  • October 2010 – A notice of a instructional support PD conference appears on pg 3, and 2 pages dedicated to school improvement at Adrian High School. (This amidst the 6 pages dedicated to supporting Virg Bernero as Michigan’s next governer.)

You get the idea. A trip around the website says the same thing.

The MEA is a political organization that is now in the position of having to market itself to its prospective members. It is clear to me what the MEA does to support its legislative beliefs. it is clear to me what partnerships the MEA has for healthcare and retirement services.

But what if I don’t want to be a member of a political organization? What if my goal is to excel as an educator? What evidence do I have that you will support me in that venture?

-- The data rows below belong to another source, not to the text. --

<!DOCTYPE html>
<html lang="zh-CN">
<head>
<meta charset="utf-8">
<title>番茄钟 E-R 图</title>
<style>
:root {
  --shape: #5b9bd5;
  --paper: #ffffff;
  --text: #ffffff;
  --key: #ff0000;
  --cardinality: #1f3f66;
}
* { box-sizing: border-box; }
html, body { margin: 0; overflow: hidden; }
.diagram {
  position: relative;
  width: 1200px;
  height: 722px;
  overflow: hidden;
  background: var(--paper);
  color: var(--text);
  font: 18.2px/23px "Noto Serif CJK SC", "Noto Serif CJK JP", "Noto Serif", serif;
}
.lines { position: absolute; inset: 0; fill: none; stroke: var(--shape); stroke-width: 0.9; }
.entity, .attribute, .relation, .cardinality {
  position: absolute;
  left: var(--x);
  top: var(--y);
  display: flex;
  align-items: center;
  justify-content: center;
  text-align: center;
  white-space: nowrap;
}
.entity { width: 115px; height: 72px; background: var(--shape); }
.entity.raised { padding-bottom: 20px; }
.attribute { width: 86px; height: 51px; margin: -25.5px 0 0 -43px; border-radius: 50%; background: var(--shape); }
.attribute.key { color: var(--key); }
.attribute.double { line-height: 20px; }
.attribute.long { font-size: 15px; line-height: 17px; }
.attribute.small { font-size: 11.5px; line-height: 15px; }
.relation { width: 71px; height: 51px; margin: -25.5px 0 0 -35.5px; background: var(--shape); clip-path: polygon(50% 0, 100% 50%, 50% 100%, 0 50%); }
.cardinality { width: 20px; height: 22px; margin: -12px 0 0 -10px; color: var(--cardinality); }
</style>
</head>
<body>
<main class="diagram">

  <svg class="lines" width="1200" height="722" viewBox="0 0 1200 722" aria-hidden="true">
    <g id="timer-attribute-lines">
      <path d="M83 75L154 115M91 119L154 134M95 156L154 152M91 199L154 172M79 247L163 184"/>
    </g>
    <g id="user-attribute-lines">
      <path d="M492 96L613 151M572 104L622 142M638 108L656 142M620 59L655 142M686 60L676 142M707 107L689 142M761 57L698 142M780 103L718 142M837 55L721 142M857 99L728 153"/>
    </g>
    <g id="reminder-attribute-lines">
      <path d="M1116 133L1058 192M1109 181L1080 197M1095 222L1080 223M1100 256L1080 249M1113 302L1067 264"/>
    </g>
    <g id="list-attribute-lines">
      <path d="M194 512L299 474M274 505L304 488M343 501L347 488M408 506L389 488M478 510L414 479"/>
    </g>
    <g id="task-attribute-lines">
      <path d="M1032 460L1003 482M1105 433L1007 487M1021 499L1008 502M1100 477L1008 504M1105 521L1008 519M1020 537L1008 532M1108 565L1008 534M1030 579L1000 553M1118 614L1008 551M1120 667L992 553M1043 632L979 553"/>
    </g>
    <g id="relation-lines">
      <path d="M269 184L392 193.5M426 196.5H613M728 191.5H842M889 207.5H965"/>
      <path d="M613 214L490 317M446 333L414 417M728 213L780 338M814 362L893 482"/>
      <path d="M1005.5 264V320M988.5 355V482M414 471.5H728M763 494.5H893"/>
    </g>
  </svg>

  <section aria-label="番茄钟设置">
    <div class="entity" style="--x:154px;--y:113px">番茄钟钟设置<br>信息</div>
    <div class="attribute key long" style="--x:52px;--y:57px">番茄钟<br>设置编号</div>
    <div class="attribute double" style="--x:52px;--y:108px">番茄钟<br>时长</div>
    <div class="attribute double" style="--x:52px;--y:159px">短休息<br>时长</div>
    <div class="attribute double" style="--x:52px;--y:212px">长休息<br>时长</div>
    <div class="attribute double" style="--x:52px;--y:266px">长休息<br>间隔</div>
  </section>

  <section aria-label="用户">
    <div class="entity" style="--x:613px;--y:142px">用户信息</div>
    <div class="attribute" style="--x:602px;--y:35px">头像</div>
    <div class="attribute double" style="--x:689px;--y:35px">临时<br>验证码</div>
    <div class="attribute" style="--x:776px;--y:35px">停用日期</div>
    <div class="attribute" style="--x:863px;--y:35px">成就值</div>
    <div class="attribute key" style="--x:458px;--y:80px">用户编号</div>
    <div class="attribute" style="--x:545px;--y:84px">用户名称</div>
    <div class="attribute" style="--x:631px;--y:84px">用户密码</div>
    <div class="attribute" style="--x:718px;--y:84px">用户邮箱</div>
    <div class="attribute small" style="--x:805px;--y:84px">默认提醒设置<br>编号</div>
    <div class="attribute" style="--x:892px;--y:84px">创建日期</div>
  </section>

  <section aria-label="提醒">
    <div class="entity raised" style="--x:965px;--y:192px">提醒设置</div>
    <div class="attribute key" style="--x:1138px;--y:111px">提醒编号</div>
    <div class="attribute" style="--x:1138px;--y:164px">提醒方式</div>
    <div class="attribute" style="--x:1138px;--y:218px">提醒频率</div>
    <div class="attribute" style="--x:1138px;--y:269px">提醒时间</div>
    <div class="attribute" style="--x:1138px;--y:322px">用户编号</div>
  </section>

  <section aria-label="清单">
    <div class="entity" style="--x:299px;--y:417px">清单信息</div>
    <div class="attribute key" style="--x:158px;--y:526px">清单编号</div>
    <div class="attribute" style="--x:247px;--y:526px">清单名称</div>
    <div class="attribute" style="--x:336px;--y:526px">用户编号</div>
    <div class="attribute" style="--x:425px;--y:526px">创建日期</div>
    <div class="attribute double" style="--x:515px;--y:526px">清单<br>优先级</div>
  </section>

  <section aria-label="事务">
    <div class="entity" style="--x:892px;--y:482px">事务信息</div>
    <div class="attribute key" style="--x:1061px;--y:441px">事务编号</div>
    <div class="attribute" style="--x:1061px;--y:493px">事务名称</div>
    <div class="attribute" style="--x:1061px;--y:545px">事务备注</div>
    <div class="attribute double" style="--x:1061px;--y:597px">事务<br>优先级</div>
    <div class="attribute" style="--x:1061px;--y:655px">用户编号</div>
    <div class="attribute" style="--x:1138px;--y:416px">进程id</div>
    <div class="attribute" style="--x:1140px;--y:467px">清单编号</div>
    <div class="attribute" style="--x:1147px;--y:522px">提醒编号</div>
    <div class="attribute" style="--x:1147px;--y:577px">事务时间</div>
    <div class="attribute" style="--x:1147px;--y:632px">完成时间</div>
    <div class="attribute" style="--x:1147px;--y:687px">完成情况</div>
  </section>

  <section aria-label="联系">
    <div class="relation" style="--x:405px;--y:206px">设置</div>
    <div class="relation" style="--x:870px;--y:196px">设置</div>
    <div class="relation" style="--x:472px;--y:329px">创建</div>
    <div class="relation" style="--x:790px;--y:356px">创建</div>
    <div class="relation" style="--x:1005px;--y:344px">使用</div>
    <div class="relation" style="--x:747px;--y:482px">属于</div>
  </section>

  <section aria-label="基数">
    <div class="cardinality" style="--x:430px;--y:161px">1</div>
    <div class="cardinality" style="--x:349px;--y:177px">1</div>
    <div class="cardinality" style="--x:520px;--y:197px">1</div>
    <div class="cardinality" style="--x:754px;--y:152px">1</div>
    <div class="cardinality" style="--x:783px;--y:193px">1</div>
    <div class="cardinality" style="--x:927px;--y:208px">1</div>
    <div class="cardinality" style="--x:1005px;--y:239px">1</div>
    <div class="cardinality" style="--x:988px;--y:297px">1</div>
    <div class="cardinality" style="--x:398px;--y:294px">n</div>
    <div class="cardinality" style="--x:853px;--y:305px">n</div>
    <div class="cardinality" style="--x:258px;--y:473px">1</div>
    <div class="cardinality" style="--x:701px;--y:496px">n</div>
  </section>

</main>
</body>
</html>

In Part 2 of this series, I will complete my (unsolicited) advising of the MEA.

What 2012 Has Taught Me #4 – The Politics of Education

Photo Credit: Flickr user "DonkeyHotey" - Used under creative commons

Photo Credit: Flickr user “DonkeyHotey” – Used under creative commons


I’ll start here: 2012 has taught me that there is no political flagship that is holding a monopoly on the truth.


“Liberals” and “Conservatives” have been fighting for as long as I can remember in Michigan over the politics of education. “Liberals” and their unions promote themselves as the defenders of education. “Conservatives” (like our current Governer Rick Snyder) promote themselves as the reformers of education. Then come in all the other pieces: charter schools, state-mandate curricula, retirement and benefits, data, graduation rates, standardized testing… blah, blah, blah. “Conservatives” say one thing. “Liberals” say another thing.

It used to matter a lot to me, like… a lot. In general, I am a “conservative” thinker. I believe in fiscal responsibility, but I know a lot of “liberals” who believe in that, too. I believe in the dignity of all human beings, which is the basis for my anti-abortion beliefs and my skepticism over the death penalty, but I know “liberals” who believe in that, too. I believe we should seriously reduce our military presence around the world. I know a lot of “liberals” who believe that, too.

My masters class this semester was taught by an educator who introduced himself as “the most radical professor in the department.” And in his extreme “liberalism” he showed us video after video of lecturers and speakers who supported his “radical” ideas of supporting lower classes, promoting racial equality, and progressively educating in ways that support all students and give opportunities for social advancement.

Speaker after speaker. Speech after speech. Lecture after lecture. Talking about the dignity of all human beings. The talent that exists in underrepresented populations. The methods and means for effectively educating them. The results that demonstrate the effectiveness. Presented as though those beliefs were “liberal.”

And here I sat: A “conservative” mostly agreeing with all of it. The only part that I disagreed with was the part about those being “liberal” ideas. They didn’t sound like it to me. I knew “liberals”. I also knew “conservatives”. The respect for human dignity at all levels of human life from the super talented and successful to the severely disabled, from the oldest people to the very youngest people (so young they still needed to live inside the womb for a while longer) seemed to be an idea that existed among both “conservatives” and “liberals” and also was willing to be sacrificed by the most politically powerful “liberals” and “conservatives.”

So, 2012 has taught me that the “liberal” and “conservative” labels are as harmful as they are misunderstood. Calling someone a “conservative” means a lot to people who fancy themselves “liberals” because they need an enemy. The same is true for “conservatives” who label someone a “liberal.” The labels work well when the desire is to place blame.

I don’t know what I am anymore because I don’t know what those labels mean anymore. The more time that we spend working to define those words, the more time we waste that could be better spent solving problems. Good education isn’t “conservative” or “liberal.” Once again, there is no political flagship that is holding a monopoly on the truth. 2012 has taught me that there isn’t much value in pretending that it does.